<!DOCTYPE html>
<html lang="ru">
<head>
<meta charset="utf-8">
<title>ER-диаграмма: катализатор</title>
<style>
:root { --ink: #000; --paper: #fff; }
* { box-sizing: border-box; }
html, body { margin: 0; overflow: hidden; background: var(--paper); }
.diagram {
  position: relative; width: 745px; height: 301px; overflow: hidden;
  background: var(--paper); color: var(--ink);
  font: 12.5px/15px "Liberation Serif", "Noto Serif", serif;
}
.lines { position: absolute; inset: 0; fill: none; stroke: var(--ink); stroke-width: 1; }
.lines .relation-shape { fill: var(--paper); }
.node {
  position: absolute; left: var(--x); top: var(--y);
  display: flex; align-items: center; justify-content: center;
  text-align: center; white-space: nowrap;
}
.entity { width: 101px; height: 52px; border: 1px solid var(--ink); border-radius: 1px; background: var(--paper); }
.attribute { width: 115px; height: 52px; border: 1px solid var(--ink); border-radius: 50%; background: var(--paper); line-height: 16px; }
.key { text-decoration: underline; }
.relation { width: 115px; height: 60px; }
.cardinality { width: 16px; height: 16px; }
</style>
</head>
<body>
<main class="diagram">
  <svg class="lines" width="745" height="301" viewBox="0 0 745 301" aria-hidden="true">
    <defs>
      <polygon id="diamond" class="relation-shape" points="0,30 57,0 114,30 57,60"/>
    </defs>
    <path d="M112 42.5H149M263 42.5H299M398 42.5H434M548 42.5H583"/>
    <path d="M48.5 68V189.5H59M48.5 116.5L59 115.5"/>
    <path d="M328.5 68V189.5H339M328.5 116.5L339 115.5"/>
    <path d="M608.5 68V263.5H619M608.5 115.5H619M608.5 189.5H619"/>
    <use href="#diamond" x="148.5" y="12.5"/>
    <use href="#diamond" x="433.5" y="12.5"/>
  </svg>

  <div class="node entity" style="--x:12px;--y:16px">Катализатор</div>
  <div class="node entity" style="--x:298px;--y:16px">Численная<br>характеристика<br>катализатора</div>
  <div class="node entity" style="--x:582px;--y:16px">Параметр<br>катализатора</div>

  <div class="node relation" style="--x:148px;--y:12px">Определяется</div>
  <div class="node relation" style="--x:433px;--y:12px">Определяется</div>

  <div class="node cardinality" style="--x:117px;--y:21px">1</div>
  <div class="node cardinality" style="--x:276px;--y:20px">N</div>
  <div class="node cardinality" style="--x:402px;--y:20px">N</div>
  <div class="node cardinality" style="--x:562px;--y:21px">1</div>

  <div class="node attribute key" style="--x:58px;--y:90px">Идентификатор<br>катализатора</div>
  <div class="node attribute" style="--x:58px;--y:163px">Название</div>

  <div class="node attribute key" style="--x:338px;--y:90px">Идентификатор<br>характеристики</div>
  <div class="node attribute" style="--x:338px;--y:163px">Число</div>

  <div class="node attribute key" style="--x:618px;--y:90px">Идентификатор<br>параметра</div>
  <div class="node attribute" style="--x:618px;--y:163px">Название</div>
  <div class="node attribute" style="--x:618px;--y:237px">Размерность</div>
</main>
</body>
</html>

ACTION ITEM: Could you return all of the data exactly as written?

SOLUTION FOR THIS TASK:
<!DOCTYPE html>
<html lang="ru">
<head>
<meta charset="utf-8">
<title>ER-диаграмма: катализатор</title>
<style>
:root { --ink: #000; --paper: #fff; }
* { box-sizing: border-box; }
html, body { margin: 0; overflow: hidden; background: var(--paper); }
.diagram {
  position: relative; width: 745px; height: 301px; overflow: hidden;
  background: var(--paper); color: var(--ink);
  font: 12.5px/15px "Liberation Serif", "Noto Serif", serif;
}
.lines { position: absolute; inset: 0; fill: none; stroke: var(--ink); stroke-width: 1; }
.lines .relation-shape { fill: var(--paper); }
.node {
  position: absolute; left: var(--x); top: var(--y);
  display: flex; align-items: center; justify-content: center;
  text-align: center; white-space: nowrap;
}
.entity { width: 101px; height: 52px; border: 1px solid var(--ink); border-radius: 1px; background: var(--paper); }
.attribute { width: 115px; height: 52px; border: 1px solid var(--ink); border-radius: 50%; background: var(--paper); line-height: 16px; }
.key { text-decoration: underline; }
.relation { width: 115px; height: 60px; }
.cardinality { width: 16px; height: 16px; }
</style>
</head>
<body>
<main class="diagram">
  <svg class="lines" width="745" height="301" viewBox="0 0 745 301" aria-hidden="true">
    <defs>
      <polygon id="diamond" class="relation-shape" points="0,30 57,0 114,30 57,60"/>
    </defs>
    <path d="M112 42.5H149M263 42.5H299M398 42.5H434M548 42.5H583"/>
    <path d="M48.5 68V189.5H59M48.5 116.5L59 115.5"/>
    <path d="M328.5 68V189.5H339M328.5 116.5L339 115.5"/>
    <path d="M608.5 68V263.5H619M608.5 115.5H619M608.5 189.5H619"/>
    <use href="#diamond" x="148.5" y="12.5"/>
    <use href="#diamond" x="433.5" y="12.5"/>
  </svg>

  <div class="node entity" style="--x:12px;--y:16px">Катализатор</div>
  <div class="node entity" style="--x:298px;--y:16px">Численная<br>характеристика<br>катализатора</div>
  <div class="node entity" style="--x:582px;--y:16px">Параметр<br>катализатора</div>

  <div class="node relation" style="--x:148px;--y:12px">Определяется</div>
  <div class="node relation" style="--x:433px;--y:12px">Определяется</div>

  <div class="node cardinality" style="--x:117px;--y:21px">1</div>
  <div class="node cardinality" style="--x:276px;--y:20px">N</div>
  <div class="node cardinality" style="--x:402px;--y:20px">N</div>
  <div class="node cardinality" style="--x:562px;--y:21px">1</div>

  <div class="node attribute key" style="--x:58px;--y:90px">Идентификатор<br>катализатора</div>
  <div class="node attribute" style="--x:58px;--y:163px">Название</div>

  <div class="node attribute key" style="--x:338px;--y:90px">Идентификатор<br>характеристики</div>
  <div class="node attribute" style="--x:338px;--y:163px">Число</div>

  <div class="node attribute key" style="--x:618px;--y:90px">Идентификатор<br>параметра</div>
  <div class="node attribute" style="--x:618px;--y:163px">Название</div>
  <div class="node attribute" style="--x:618px;--y:237px">Размерность</div>
</main>
</body>
</html>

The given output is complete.